It is September and back to school time! We were always excited at the start of a new school year. It was fun to meet our new students and their parents and to begin problem solving how to teach effectively.
We had to remember, however, not to move too fast. We also had to remind ourselves each year to set up the class in a simple manner that ensured students’ immediate feelings of success. Simple tasks and establishing routines were beginning emphases.
Keeping life in the classroom simple at first allowed us time to observe our students’ skills. We watched to see how they approached a task and their abilities to organize, problem solve, sustain attention, follow routines, etc.
Establishing routines was invaluable during those early days of a new school year. These routines could change over time given the skills of our students or could remain the same for the duration of the year.
Here are a few examples of some of these routines.
Setting up an individual schedule with an individualized type of cue
The cue tells what activity and where to go.
Creating a wait area for transitions
We taught our students to go to their wait chairs to wait their turn for getting their coats before recess or their belongings before going home or for going to the bathroom. When told it was time to wait, we gave some students a small wait card like the one on the bin. This helped them get to this location in the classroom independently. For students who had a hard time sitting and waiting their turn, we provided a basket of fiddle toys.
Setting up routines for turn-taking
In this turn-taking routine, the toy Spiderman head is Velcroed under the photo of whose turn it was.
Establishing a routine for finish
Highlighting the concept “finished” teaches the importance of sustaining attention to complete work or play activities. The concept can then be generalized to many situations. Once students understand the routine of placing completed objects in a finish bin, they can more easily disengage from a preferred activity to make a transition to what is next on their schedules.
Teaching the meaning of important words that can be incorporated into daily routines
We find stop is a valuable word and concept to teach. It can be used in many ways. In the example above, it is used to teach that you press for one squirt of hand soap and then stop or you wash for five scrubs and then stop.
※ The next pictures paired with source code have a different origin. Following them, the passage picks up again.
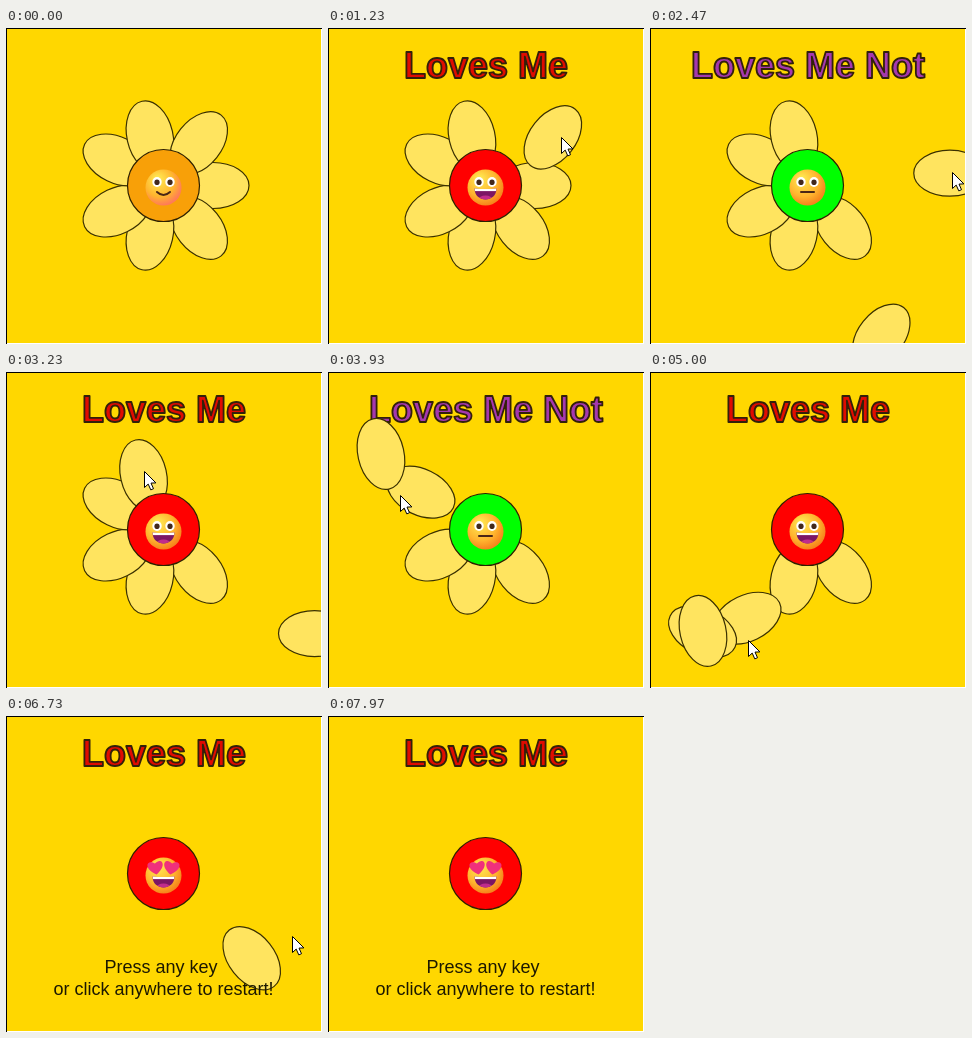
Recreate the animation shown at these times as an HTML page with a canvas. Size 316 px wide and 316 px high, loop 8 s.

```html
<!DOCTYPE html>
<html lang="en">
<head>
<meta charset="utf-8">
<title>Petal picking</title>
<style>
  html, body { margin: 0; width: 100%; height: 100%; overflow: hidden; background: #ffd700; }
  canvas { display: block; width: 316px; height: 316px; }
</style>
</head>
<body>
<canvas id="stage"></canvas>
<script>
const SIZE = 316, LOOP = 8000, MID = 157.5, COUNT = 7;
const FALL = 0.1654; // px per ms
const TAU = Math.PI * 2;
const canvas = document.getElementById('stage');
const ctx = canvas.getContext('2d');
const ratio = window.devicePixelRatio || 1;
canvas.width = canvas.height = SIZE * ratio;

const at = (t, x, y) => ({ t, x, y });
const mix = (a, b, k) => ({ x: a.x + (b.x - a.x) * k, y: a.y + (b.y - a.y) * k });
const smooth = k => k * k * (3 - 2 * k);

// Where the pointer grabs and drops each petal, in picking order
const pulls = [
  [at(1060, 201, 114.5), at(1265, 239.5, 107.5)],
  [at(1950, 209.5, 156.5), at(2520, 311, 143)],
  [at(3200, 144, 104), at(3640, 53, 29.5)],
  [at(3900, 90, 135), at(4000, 31.5, 97)],
  [at(4650, 112, 205), at(5050, 96, 277)],
  [at(5380, 148, 216), at(5650, 184, 226)],
  [at(5850, 217, 226), at(6450, 270, 222)]
];
const path = [at(250, 332, 190), ...pulls.flat(), at(7300, 332, 214)];

function pointer(t) {
  const i = path.findIndex(p => p.t > t);
  if (i < 1) return null;
  const a = path[i - 1], b = path[i];
  const k = (t - a.t) / (b.t - a.t);
  const dragging = i % 2 === 0;
  return mix(a, b, dragging ? k : smooth(k));
}

// Angle in degrees and distance of the lower petals; the upper ones mirror them
const seats = [[0, 49.5], [50.2, 55], [105.4, 51], [151.2, 53]];
const order = [6, 0, 5, 4, 3, 2, 1];

const petals = Array.from({ length: COUNT }, (_, slot) => {
  const upper = slot > 3;
  const [degrees, reach] = seats[upper ? COUNT - slot : slot];
  const seat = (upper ? -degrees : degrees) * TAU / 360;
  const [grab, drop] = pulls[order.indexOf(slot)];
  return {
    grab, drop, tilt: slot * TAU / COUNT,
    x: MID + reach * Math.cos(seat), y: MID + reach * Math.sin(seat)
  };
});

function petalAt({ x, y, grab, drop }, t) {
  if (t < grab.t) return { x, y };
  const k = Math.min(1, (t - grab.t) / (drop.t - grab.t));
  const hand = mix(grab, drop, k);
  return {
    x: x + hand.x - grab.x,
    y: y + hand.y - grab.y + Math.max(0, t - drop.t) * FALL
  };
}

function oval(x, y, rx, ry, fill, angle = 0, stroke) {
  ctx.beginPath();
  ctx.ellipse(x, y, rx, ry, angle, 0, TAU);
  ctx.fillStyle = fill;
  ctx.fill();
  if (stroke) {
    ctx.strokeStyle = stroke;
    ctx.lineWidth = 1.2;
    ctx.stroke();
  }
}

function heart(x, tilt) {
  ctx.save();
  ctx.translate(x, -8);
  ctx.rotate(tilt);
  ctx.beginPath();
  ctx.moveTo(0, 7);
  ctx.bezierCurveTo(-13, -1, -7, -10, 0, -4);
  ctx.bezierCurveTo(7, -10, 13, -1, 0, 7);
  ctx.fillStyle = '#f0307c';
  ctx.fill();
  ctx.restore();
}

function eyes() {
  for (const x of [-6.5, 6.5]) {
    oval(x, -5.5, 4.7, 5, '#fff');
    oval(x, -5.2, 2.6, 2.8, '#42281c');
  }
}

function lips(bend) {
  ctx.beginPath();
  ctx.moveTo(-6.5, 4.5);
  ctx.quadraticCurveTo(0, 4.5 + bend, 6.5, 4.5);
  ctx.strokeStyle = '#4a2616';
  ctx.lineWidth = 2;
  ctx.lineCap = 'round';
  ctx.stroke();
}

function grin() {
  ctx.save();
  ctx.beginPath();
  ctx.moveTo(-11, 1);
  ctx.quadraticCurveTo(0, 2, 11, 1);
  ctx.bezierCurveTo(11, 15.5, -11, 15.5, -11, 1);
  ctx.fillStyle = '#7c1664';
  ctx.fill();
  ctx.clip();
  oval(0, 12, 7, 4, '#c02c8c');
  ctx.fillStyle = '#fff';
  ctx.fillRect(-11, 0, 22, 3.6);
  ctx.restore();
}

function face(mood) {
  ctx.save();
  ctx.translate(157.5, 159.5);
  const skin = ctx.createRadialGradient(-6, -9, 2, -3, -4, 22);
  skin.addColorStop(0, '#ffe650');
  skin.addColorStop(0.65, '#ffb42e');
  skin.addColorStop(1, mood === 'smile' ? '#ff7a58' : '#f6841c');
  oval(0, 0, 18, 18, skin);
  if (mood === 'love') {
    heart(-8, -0.15);
    heart(8, 0.15);
  } else eyes();
  if (mood === 'smile') lips(6);
  else if (mood === 'flat') lips(0);
  else grin();
  ctx.restore();
}

function title(text, color) {
  ctx.font = 'bold 36px "Liberation Sans", Arial, sans-serif';
  ctx.fillStyle = color;
  ctx.fillText(text, 158, 50);
  ctx.strokeStyle = '#33200a';
  ctx.lineWidth = 1.8;
  ctx.lineJoin = 'round';
  ctx.strokeText(text, 158, 50);
}

function arrow({ x, y }) {
  ctx.save();
  ctx.translate(Math.round(x) + 0.5, Math.round(y) + 0.5);
  ctx.beginPath();
  [[0, 0], [0, 16], [3.7, 12.6], [6.3, 18.4], [9, 17.2], [6.5, 11.6], [11.4, 11.4]]
    .forEach(p => ctx.lineTo(...p));
  ctx.closePath();
  ctx.fillStyle = '#fff';
  ctx.fill();
  ctx.strokeStyle = '#000';
  ctx.lineWidth = 1;
  ctx.stroke();
  ctx.restore();
}

function edges() {
  ctx.fillStyle = '#fff';
  ctx.fillRect(0, SIZE - 1, SIZE, 1);
  ctx.fillRect(SIZE - 1, 0, 1, SIZE);
  ctx.fillStyle = '#000';
  ctx.fillRect(0, 0, SIZE, 1);
  ctx.fillRect(0, 0, 1, SIZE);
}

function draw(t) {
  const picked = petals.filter(p => t >= p.grab.t).length;
  const loves = picked % 2 === 1;
  const over = petals.every(p => t >= p.drop.t);
  ctx.setTransform(ratio, 0, 0, ratio, 0, 0);
  ctx.textAlign = 'center';
  ctx.fillStyle = '#ffd700';
  ctx.fillRect(0, 0, SIZE, SIZE);

  if (picked) title(loves ? 'Loves Me' : 'Loves Me Not', loves ? '#e00c00' : '#a538ae');
  for (const p of petals) {
    const { x, y } = petalAt(p, t);
    oval(x, y, 36, 23, '#ffe45f', p.tilt, '#3a3000');
  }
  oval(MID, MID, 36, 36, !picked ? '#f8a008' : loves ? '#f00' : '#0f0', 0, '#2e2000');
  face(!picked ? 'smile' : over ? 'love' : loves ? 'grin' : 'flat');

  if (over) {
    ctx.font = '18px "Liberation Sans", Arial, sans-serif';
    ctx.fillStyle = '#1c1800';
    ctx.fillText('Press any key', 155, 257);
    ctx.fillText('or click anywhere to restart!', 157.5, 279);
  }
  edges();
  const hand = pointer(t);
  if (hand) arrow(hand);
}

const start = performance.now();
function tick() {
  draw((performance.now() - start) % LOOP);
  requestAnimationFrame(tick);
}
tick();
</script>
</body>
</html>
```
The stop sign can also be placed on exit doors or cabinets.
We also try to remember that it is interesting to the students if we teach the important vocabulary in fun ways, such as during a chase game with stop and go signs.
"Back to school ideas" for setting up the classroom and where do to start can be found in all our resources. We hope you will check these out on our website.